TO DO: Scan the data below for the string "html". Show every line where it turns up.
[DATA SHOWN — start]
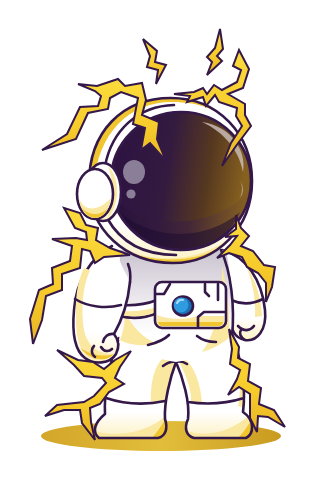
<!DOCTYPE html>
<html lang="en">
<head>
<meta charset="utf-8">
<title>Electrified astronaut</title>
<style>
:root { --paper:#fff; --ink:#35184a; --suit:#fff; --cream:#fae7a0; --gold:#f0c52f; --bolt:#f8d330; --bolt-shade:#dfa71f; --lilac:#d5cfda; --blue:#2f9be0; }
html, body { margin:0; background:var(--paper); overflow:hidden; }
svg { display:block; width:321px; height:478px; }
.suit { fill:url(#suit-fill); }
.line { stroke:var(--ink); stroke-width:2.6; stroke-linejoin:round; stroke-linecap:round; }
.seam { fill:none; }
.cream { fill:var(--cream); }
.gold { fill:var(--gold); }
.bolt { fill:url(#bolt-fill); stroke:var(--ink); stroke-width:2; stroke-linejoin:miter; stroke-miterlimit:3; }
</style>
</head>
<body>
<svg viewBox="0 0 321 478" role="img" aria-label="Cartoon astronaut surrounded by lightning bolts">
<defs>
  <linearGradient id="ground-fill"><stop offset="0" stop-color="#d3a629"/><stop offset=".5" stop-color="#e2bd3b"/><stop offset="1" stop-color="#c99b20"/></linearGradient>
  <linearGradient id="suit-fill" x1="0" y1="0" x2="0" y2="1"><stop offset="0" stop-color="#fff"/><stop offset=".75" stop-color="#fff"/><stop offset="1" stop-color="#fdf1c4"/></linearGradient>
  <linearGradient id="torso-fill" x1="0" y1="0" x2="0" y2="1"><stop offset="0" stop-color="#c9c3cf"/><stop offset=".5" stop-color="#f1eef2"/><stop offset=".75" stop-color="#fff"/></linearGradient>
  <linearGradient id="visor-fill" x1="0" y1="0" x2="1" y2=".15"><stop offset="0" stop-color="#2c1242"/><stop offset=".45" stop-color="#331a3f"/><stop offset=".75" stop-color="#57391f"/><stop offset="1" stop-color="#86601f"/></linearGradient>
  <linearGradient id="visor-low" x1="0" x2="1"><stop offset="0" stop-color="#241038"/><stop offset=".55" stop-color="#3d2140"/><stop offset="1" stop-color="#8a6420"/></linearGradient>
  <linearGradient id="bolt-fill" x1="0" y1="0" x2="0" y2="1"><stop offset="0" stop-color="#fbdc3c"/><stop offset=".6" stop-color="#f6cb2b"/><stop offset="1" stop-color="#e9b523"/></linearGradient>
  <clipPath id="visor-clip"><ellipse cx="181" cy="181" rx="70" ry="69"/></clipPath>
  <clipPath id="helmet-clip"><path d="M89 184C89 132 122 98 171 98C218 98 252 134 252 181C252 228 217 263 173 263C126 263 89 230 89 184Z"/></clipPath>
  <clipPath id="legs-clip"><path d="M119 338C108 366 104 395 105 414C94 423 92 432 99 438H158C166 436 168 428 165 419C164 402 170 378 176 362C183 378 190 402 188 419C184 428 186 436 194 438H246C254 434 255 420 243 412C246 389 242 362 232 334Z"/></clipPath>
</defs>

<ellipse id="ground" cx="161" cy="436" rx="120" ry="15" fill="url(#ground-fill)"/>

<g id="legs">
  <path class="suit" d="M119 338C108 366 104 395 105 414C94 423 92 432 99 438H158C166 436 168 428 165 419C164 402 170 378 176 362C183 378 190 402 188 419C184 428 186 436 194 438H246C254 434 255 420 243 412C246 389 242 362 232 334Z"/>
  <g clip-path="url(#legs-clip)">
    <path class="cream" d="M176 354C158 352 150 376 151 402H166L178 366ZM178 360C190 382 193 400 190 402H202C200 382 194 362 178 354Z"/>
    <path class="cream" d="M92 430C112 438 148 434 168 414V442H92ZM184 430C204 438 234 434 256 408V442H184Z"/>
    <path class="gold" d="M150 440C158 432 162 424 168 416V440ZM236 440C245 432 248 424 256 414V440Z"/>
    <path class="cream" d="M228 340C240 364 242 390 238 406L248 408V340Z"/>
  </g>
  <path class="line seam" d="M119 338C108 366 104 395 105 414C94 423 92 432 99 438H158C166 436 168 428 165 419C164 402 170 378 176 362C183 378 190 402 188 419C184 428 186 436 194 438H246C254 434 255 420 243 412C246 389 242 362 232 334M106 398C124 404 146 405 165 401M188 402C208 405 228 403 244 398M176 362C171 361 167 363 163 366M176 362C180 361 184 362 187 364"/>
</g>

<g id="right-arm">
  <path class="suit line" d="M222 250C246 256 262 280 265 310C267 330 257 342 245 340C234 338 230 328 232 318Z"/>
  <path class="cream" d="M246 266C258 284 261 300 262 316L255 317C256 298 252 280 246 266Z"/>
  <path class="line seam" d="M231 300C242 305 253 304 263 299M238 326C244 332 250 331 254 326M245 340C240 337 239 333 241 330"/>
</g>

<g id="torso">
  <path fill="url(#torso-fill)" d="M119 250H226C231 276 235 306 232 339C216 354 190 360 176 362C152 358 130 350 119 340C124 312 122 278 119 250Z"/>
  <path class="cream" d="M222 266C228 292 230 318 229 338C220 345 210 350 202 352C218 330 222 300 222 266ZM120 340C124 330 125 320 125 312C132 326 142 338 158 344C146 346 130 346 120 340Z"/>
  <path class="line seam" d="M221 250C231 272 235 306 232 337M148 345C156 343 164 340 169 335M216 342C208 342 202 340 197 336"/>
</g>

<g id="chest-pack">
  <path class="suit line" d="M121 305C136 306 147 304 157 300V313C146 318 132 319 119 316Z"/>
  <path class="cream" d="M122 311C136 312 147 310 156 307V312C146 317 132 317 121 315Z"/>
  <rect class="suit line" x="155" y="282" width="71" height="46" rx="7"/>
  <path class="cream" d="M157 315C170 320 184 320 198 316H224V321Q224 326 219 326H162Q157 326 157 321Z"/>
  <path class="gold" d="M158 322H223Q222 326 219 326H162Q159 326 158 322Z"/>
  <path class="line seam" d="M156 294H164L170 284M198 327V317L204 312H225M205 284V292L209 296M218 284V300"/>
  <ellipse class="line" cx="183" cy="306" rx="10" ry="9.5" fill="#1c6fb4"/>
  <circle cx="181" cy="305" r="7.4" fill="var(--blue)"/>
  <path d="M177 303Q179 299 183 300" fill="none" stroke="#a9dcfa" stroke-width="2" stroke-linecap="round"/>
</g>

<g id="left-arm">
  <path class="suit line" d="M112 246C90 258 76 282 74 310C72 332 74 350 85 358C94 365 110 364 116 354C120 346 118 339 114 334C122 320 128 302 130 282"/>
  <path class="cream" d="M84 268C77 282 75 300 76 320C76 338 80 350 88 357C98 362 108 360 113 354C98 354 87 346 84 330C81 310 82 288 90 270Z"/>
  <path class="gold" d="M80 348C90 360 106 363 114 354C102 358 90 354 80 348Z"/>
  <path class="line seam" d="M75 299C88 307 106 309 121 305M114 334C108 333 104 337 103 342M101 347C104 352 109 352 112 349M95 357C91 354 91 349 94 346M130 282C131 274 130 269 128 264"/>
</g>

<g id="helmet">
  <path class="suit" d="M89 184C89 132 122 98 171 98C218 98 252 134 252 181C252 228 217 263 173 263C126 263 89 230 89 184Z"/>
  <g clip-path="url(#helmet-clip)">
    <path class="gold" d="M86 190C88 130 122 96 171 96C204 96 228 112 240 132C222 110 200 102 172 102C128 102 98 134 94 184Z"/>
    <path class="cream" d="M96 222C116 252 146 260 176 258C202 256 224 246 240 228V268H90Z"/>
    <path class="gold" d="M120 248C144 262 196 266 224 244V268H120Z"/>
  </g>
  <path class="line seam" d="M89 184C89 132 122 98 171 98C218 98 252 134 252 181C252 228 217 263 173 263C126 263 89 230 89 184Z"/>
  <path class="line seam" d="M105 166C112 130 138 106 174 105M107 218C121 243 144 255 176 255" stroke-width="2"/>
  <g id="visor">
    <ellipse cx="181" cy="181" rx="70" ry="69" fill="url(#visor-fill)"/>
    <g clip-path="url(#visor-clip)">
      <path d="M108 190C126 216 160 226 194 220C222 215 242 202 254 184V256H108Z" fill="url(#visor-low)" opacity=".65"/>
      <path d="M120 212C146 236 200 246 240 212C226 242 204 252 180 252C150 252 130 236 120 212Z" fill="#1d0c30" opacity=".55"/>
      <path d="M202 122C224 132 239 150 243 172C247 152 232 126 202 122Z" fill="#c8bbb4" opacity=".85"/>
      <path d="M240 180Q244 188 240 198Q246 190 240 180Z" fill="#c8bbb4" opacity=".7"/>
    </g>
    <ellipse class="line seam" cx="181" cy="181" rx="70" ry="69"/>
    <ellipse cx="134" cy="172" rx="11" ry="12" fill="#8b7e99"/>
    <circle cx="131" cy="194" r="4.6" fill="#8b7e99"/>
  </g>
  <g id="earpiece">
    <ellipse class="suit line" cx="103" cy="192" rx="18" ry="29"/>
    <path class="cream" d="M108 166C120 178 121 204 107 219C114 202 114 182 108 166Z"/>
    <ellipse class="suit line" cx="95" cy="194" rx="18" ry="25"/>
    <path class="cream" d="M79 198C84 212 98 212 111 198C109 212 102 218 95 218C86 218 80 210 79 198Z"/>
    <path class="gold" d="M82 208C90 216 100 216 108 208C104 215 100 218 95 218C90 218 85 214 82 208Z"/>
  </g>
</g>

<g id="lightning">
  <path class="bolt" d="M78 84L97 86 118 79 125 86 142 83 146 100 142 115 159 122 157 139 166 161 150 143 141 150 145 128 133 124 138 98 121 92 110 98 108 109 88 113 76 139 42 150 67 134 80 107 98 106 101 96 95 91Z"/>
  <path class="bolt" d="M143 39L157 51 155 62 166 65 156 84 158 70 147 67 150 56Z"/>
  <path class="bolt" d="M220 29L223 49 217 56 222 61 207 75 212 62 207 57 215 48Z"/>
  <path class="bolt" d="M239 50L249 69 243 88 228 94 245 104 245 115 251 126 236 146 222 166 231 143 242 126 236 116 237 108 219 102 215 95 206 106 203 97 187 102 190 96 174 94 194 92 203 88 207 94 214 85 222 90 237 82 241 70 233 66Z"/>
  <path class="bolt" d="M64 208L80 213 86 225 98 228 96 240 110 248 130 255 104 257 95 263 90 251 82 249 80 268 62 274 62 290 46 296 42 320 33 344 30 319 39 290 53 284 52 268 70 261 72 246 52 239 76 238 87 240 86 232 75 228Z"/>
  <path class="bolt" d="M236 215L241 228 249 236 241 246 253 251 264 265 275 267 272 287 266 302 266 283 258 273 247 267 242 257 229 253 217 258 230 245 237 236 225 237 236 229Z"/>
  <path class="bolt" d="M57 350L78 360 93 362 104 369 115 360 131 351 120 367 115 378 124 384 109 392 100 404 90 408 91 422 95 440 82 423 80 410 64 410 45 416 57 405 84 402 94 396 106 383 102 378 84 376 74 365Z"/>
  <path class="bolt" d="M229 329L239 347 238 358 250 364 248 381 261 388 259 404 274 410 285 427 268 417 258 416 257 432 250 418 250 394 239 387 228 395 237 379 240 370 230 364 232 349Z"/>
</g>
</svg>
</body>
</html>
[DATA SHOWN — finish]
TASK RESPONSE:
<!DOCTYPE html>
<html lang="en">
html, body { margin:0; background:var(--paper); overflow:hidden; }
</html>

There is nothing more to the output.